Our dog and cat live inside as domestic pets family members. The birds that frequent our feeders and the fern pot slug are “wild pets.” I feed them, photograph them and observe them. Once a Band Tailed Pigeon flew into our window and passed out on the deck. Most birds that bang into the window recover after an hour or die. This pigeon youth did neither, so I put it in a pet carrier and took it to the Audubon Society. Two weeks later they gave it back to me along with another young Band Tail to release back into the wild from my house to find their flock.
A few years ago, in the middle of summer, a pair of Black Capped Chickadees raised a family of four in a 20 foot tree stump behind our house. After they left, Pileated Woodpeckers feasted on bugs in the wood, breaking down the stump until finally it crashed into the forest. Ferns and young trees now grow in the fallen stump. That’s nature — one thing leads to another — the birds used the dead tree for a nest and food. When it fell, plants grew in it. Native Banana Slugs (my slug) have their place in the cycle — they’re decomposers. They eat animal droppings and dead plant material, and turn them into soil humus. They spread seeds and spores — their defecation is a nitrogen rich fertilizer. Talk about organic!
One morning I opened the Oregonian’s Home and Gardens section and there, on page two, was a picture of a book about slugs. I tore it out and attached it to my to do list. I had to find out more about the weird little critter that lived on my front porch. In the short time I’d been paying attention to it, I’d come to see it as an individual being.
Not only did I pay extra for 2-day delivery, I tracked my order to make sure it was on its way. I checked the mailbox three times the day it was supposed to arrive. When it finally did, I screamed like a little kid on Christmas morning and right there, at the mailbox, I ripped off the wrapper and started to read.
What the Slug Says!

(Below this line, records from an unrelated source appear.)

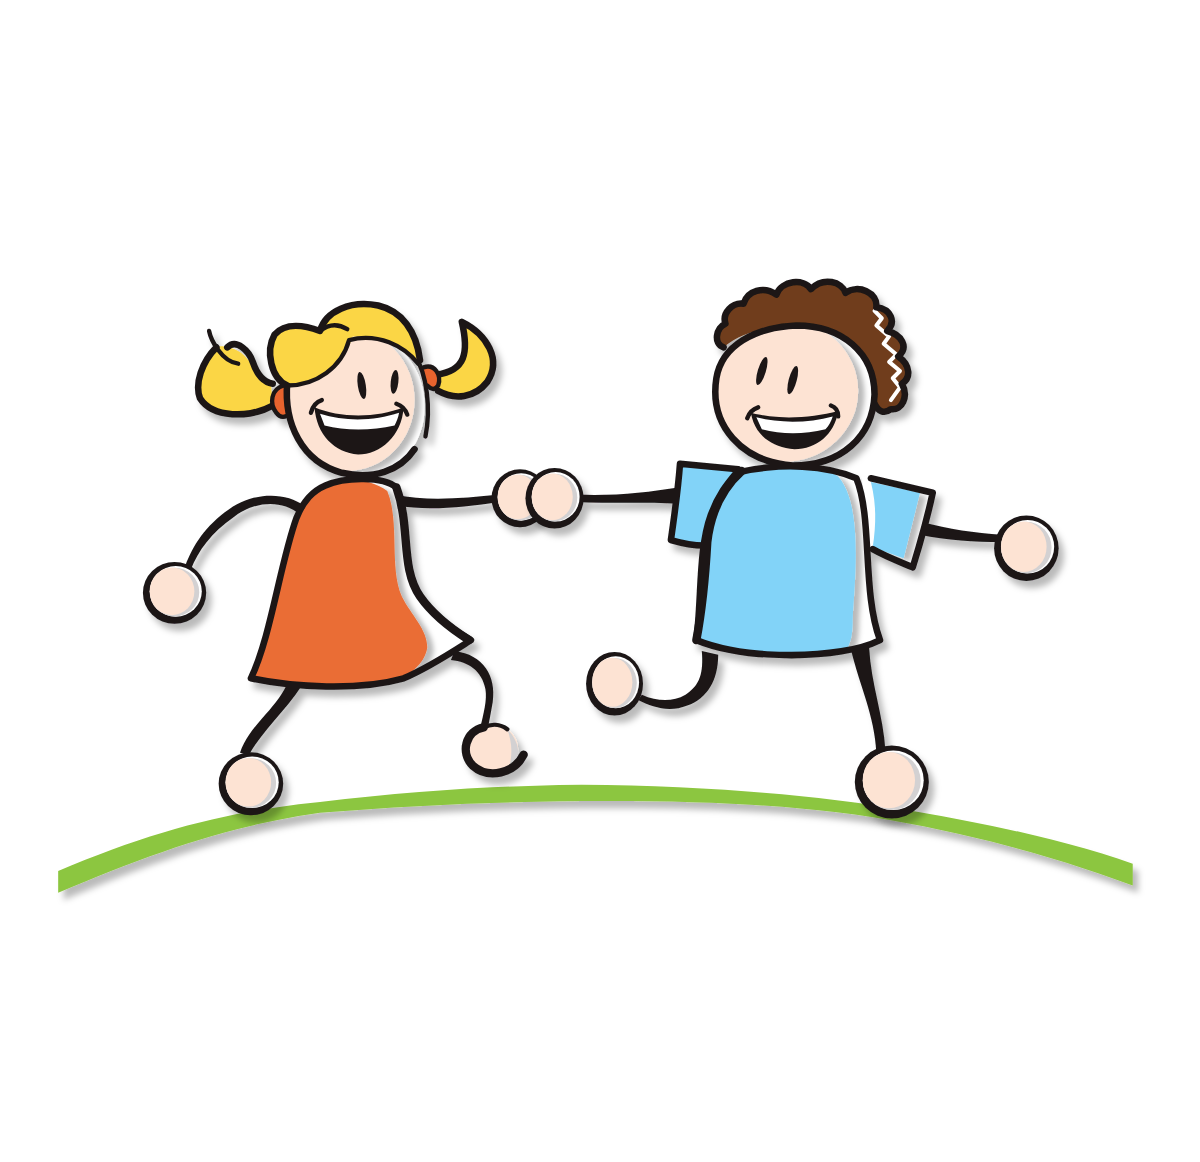
<!DOCTYPE html>
<html lang="en">
<head>
<meta charset="utf-8">
<title>Children running hand in hand</title>
<style>
  :root {
    --paper: #ffffff;
    --ink: #1b1719;
    --skin: #fde3d3;
    --shade: #d3d1d2;
    --hair-blond: #fbd644;
    --hair-brown: #6f3d1b;
    --dress: #ea6d35;
    --hair-tie: #e8642d;
    --shirt: #82d3f8;
    --grass: #8cc63f;
  }
  html, body { margin: 0; background: var(--paper); overflow: hidden; }
  .artboard { display: block; width: 1200px; height: 1162px; background: var(--paper); }
  .ink { fill: var(--ink); }
  .line { fill: none; stroke: var(--ink); stroke-width: 3.6; stroke-linecap: round; stroke-linejoin: round; }
  .line-bold { stroke-width: 4.6; }
  .line-fine { stroke-width: 2.4; }
  .paper { fill: var(--paper); }
  .skin { fill: var(--skin); }
  .shade { fill: var(--shade); }
  .blond { fill: var(--hair-blond); }
  .brown { fill: var(--hair-brown); }
  .tie { fill: var(--hair-tie); }
  .dress { fill: var(--dress); }
  .shirt { fill: var(--shirt); }
  .grass { fill: var(--grass); }
  .gleam { fill: none; stroke: var(--paper); stroke-width: 2.2; stroke-linejoin: round; stroke-linecap: round; }
</style>
</head>
<body>
<svg class="artboard" viewBox="0 0 660 639" preserveAspectRatio="none" role="img" aria-label="A girl in an orange dress and a boy in a blue shirt run hand in hand over a green hill">
  <defs>
    <filter id="cast-shadow" x="-10%" y="-10%" width="125%" height="125%">
      <feDropShadow dx="3" dy="4" stdDeviation="1.7" flood-color="#000" flood-opacity=".27"/>
    </filter>
    <filter id="edge-shade" x="-10%" y="-10%" width="125%" height="125%">
      <feDropShadow dx="3.5" dy="2" stdDeviation="1.6" flood-color="#000" flood-opacity=".27"/>
    </filter>
    <g id="ball">
      <ellipse class="ink" rx="17.4" ry="17"/>
      <ellipse class="paper" cx=".7" cy="-.8" rx="14.3" ry="13.9"/>
      <ellipse class="shade" cx="0" cy="-.4" rx="13.6" ry="13.4"/>
      <ellipse class="skin" cx="-1.4" cy="-.8" rx="12.3" ry="13.1"/>
    </g>
    <path id="girl-face" d="M159 210C156 232 166 254 188 260C211 265 229 253 233 231C236 211 227 190 204 184C182 181 161 192 159 210Z"/>
    <path id="dress-outline" d="M179 267C190 262 211 262 218 268C226 290 220 312 231 328C238 338 250 347 259 352C248 359 236 367 222 373C197 380 162 378 138 373C149 350 154 310 163 285C167 275 172 270 179 267Z"/>
    <path id="boy-face" d="M394 208C390 234 408 254 436 256C463 256 480 240 481 217C481 194 463 179 438 179C415 180 397 190 394 208Z"/>
    <path id="shirt-outline" d="M405 260C430 254 455 256 471 263C480 285 474 325 484 352C462 363 410 363 383 352C386 330 384 302 391 283C395 272 400 266 405 260Z"/>
    <clipPath id="clip-girl-face"><use href="#girl-face"/></clipPath>
    <clipPath id="clip-dress"><use href="#dress-outline"/></clipPath>
    <clipPath id="clip-boy-face"><use href="#boy-face"/></clipPath>
    <clipPath id="clip-shirt"><use href="#shirt-outline"/></clipPath>
  </defs>

  <g id="hill" filter="url(#cast-shadow)">
    <path class="grass" d="M32 479C84 457 126 446 176 441C226 435 272 432 320 431.500C382 432 436 436 490 444C540 452 586 462 623 475V487C580 471 536 459 490 451C436 442 380 440 320 440.500C270 441 224 443 176 447C126 454 84 469 32 491Z"/>
  </g>

  <g id="girl" filter="url(#cast-shadow)">
    <g id="girl-limbs">
      <path class="ink" d="M165 283C156 275 141 275 129 284C116 293 109 303 105 313L102 311C106 300 113 289 126 280C140 270 158 271 167 278Z"/>
      <path class="ink" d="M217 272C236 276 254 274 275 272V276C254 279 236 281 218 278Z"/>
      <path class="ink" d="M158 376L166 377C157 391 145 401 137 415L132 414C137 399 151 391 158 376Z"/>
      <path class="ink" d="M250 358C266 360 273 372 271 386C270 392 269 397 268 402L264 401C266 392 268 385 267 379C265 369 258 364 248 363Z"/>
      <use href="#ball" transform="translate(96 326)"/>
      <use href="#ball" transform="translate(138 431) scale(1.02)"/>
      <g id="girl-back-foot">
        <ellipse class="skin" cx="271" cy="412" rx="14" ry="13.500"/>
        <path class="shade" d="M279 401C287 409 287 419 279 425C282 417 282 409 279 401Z"/>
        <path class="line line-bold" d="M266 400C256 402 253 414 260 421C269 429 283 425 288 415"/>
        <path class="line line-fine" d="M266 400C270 398 275 398 279 401"/>
      </g>
      <use href="#ball" transform="translate(286 274) scale(.9 .94)"/>
    </g>

    <g id="girl-dress">
      <use href="#dress-outline" class="paper"/>
      <g clip-path="url(#clip-dress)">
        <path class="dress" filter="url(#edge-shade)" d="M176 266C188 262 204 263 213 270C220 287 214 312 221 328C226 338 235 346 235 356C234 364 227 370 218 375C190 382 155 380 134 375C148 348 150 305 162 283Z"/>
      </g>
      <use href="#dress-outline" class="line"/>
      <path class="line line-bold" d="M218 268C226 290 220 312 231 328C238 338 250 347 258 352"/>
    </g>

    <g id="girl-pigtails">
      <path class="blond" d="M119 191C111 199 107 211 110 219C117 230 137 230 150 222L149 211C140 208 139 196 129 192C125 190 121 190 119 191Z"/>
      <path class="line line-fine" d="M115 182C116 187 122 199 131 200"/>
      <path class="line" d="M119 191C111 199 107 211 110 219C117 230 137 230 150 223"/>
      <path class="line" d="M125 191C130 186 137 193 139 199C141 205 144 210 150 211"/>
      <path class="blond" d="M254 177C258 190 257 200 247 204L239 207L241 216C251 221 263 217 269 209C275 198 269 186 254 177Z"/>
      <path class="line" d="M240 206C256 204 258 194 254 177C268 184 276 198 268 210C261 219 250 220 241 215"/>
      <path class="tie" d="M157 212C151 213 148 220 152 226C154 230 158 230 160 226Z"/>
      <path class="line line-fine" d="M156 212C149 214 148 222 152 227C154 230 157 230 160 227"/>
      <path class="tie" d="M232 202C238 199 243 205 241 212C239 215 236 214 234 211Z"/>
      <path class="line line-fine" d="M233 202C239 200 243 206 241 212C239 215 237 214 235 212"/>
    </g>

    <g id="girl-head">
      <use href="#girl-face" class="paper"/>
      <g clip-path="url(#clip-girl-face)">
        <ellipse class="skin" filter="url(#edge-shade)" cx="191" cy="220" rx="37" ry="39"/>
      </g>
      <path class="line" d="M158 210C156 233 166 254 188 260C205 264 220 259 228 247"/>
      <path class="line line-fine" d="M228 195C235 206 237 225 234 240"/>
      <path class="blond" d="M158 212C149 208 146 193 151 184C157 177 168 179 176 182C179 171 193 165 208 168C222 172 231 184 231 201C222 191 209 185 194 185C189 201 175 212 158 212Z"/>
      <path class="line" d="M158 212C149 208 146 193 151 184C157 177 168 179 176 182C179 171 193 165 208 168C221 171 229 182 231 198"/>
      <path class="line line-fine" d="M158 212C174 212 188 202 192 187C208 183 222 190 230 200M176 182C181 178 186 178 191 181"/>
    </g>

    <g id="girl-expression">
      <ellipse class="ink" cx="199" cy="212" rx="2.200" ry="7.500" transform="rotate(-9 199 212)"/>
      <ellipse class="ink" cx="217" cy="210" rx="2.100" ry="6.500" transform="rotate(6 217 210)"/>
      <path class="ink" d="M173 224C187 230 207 230 222 224C221 240 209 250 197 250C184 249 174 239 173 224Z"/>
      <path class="paper" d="M176 227.500C190 232 206 231.500 219.500 227C219 230 218 232 217 234C204 237 190 237 178.500 234Z"/>
      <path class="line line-fine" d="M171 227C172 223 174 221 177 220M218 222C221 223 223 225 224 228"/>
    </g>
  </g>

  <g id="boy" filter="url(#cast-shadow)">
    <g id="boy-limbs">
      <path class="ink" d="M316 272C337 273 355 271 374 268V277C355 276 337 277 316 276Z"/>
      <path class="ink" d="M507 287C522 291 536 293 551 294V298C536 298 521 297 506 294Z"/>
      <path class="ink" d="M386 358L395 360C395 374 389 384 378 388C368 392 359 389 351 385L353 382C362 386 370 386 377 382C385 377 387 370 386 358Z"/>
      <path class="ink" d="M468 357L478 356C479 376 486 394 487 413L482 414C481 393 473 378 468 357Z"/>
      <use href="#ball" transform="translate(305 274) scale(.92 .98)"/>
      <use href="#ball" transform="translate(564.500 301.500) scale(1.020 1.060)"/>
      <use href="#ball" transform="translate(338 376) scale(.9 1.030)"/>
      <use href="#ball" transform="translate(490.500 430) scale(1.170 1.180)"/>
    </g>

    <g id="boy-shirt">
      <path class="shirt" d="M374 255L409 260L389 300L369 297C371 283 372 269 374 255Z"/>
      <path class="line" d="M406 258C395 257 385 256 374 255C373 269 371 283 369 297C376 299 382 300 387 300"/>
      <path class="paper" d="M474 262L513 271L502 313L478 302Z"/>
      <path class="shirt" filter="url(#edge-shade)" d="M479 265L506 271C503 283 500 295 497 307L480 301C482 288 482 277 479 265Z"/>
      <path class="line" d="M479 263L513 271C510 285 506 299 502 312C495 309 487 306 480 302"/>
      <use href="#shirt-outline" class="paper"/>
      <g clip-path="url(#clip-shirt)">
        <path class="shirt" filter="url(#edge-shade)" d="M400 258C422 252 452 256 461 262C475 278 470 320 469 340C469 350 468 355 463 361C435 366 405 365 380 354C386 325 380 285 400 258Z"/>
      </g>
      <use href="#shirt-outline" class="line"/>
      <path class="line line-bold" d="M408 259C398 268 391 281 389 298C388 316 386 336 383 352"/>
    </g>

    <g id="boy-head">
      <path class="brown" d="M398 191C392 189 394 180 399 178C397 172 403 166 409 167C411 160 420 157 427 162C430 154 442 153 446 159C453 152 463 155 465 161C472 156 483 161 482 169C490 170 493 177 488 182C496 184 500 191 494 196C501 201 501 208 496 211C500 218 496 226 490 225C486 228 482 226 480 222C477 200 462 182 438 180C422 179 407 183 398 191Z"/>
      <path class="gleam" d="M481 171L485 175L482 179L489 185L486 189L493 195L489 199L495 204L491 208L495 213L490 220"/>
      <path class="line" d="M398 191C392 189 394 180 399 178C397 172 403 166 409 167C411 160 420 157 427 162C430 154 442 153 446 159C453 152 463 155 465 161C472 156 483 161 482 169C490 170 493 177 488 182C496 184 500 191 494 196C501 201 501 208 496 211C500 218 496 226 490 225C486 228 483 226 481 222"/>
      <use href="#boy-face" class="paper"/>
      <g clip-path="url(#clip-boy-face)">
        <ellipse class="skin" filter="url(#edge-shade)" cx="431" cy="215" rx="41" ry="39"/>
      </g>
      <use href="#boy-face" class="line"/>
    </g>

    <g id="boy-expression">
      <ellipse class="ink" cx="419" cy="204" rx="2.200" ry="8" transform="rotate(17 419 204)"/>
      <ellipse class="ink" cx="436" cy="209" rx="2.200" ry="8" transform="rotate(15 436 209)"/>
      <path class="ink" d="M413 227C428 231 446 230 461 226C459 239 449 247 437 247C424 246 415 239 413 227Z"/>
      <path class="paper" d="M416 229.500C430 233 445 232.500 458 229C457 232 456 234 454 236C442 239 430 239 419 236Z"/>
      <path class="line line-fine" d="M411 230C412 227 414 225 417 224M457 223C460 224 461 226 461 229"/>
    </g>
  </g>
</svg>
</body>
</html>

It seems to be warming up a bit. I feel a vacation coming soon.
*Note to readers: We’re catching up on the pet slug history. When we reach current time we’ll post a daily slug pot report – read on — it gets better. )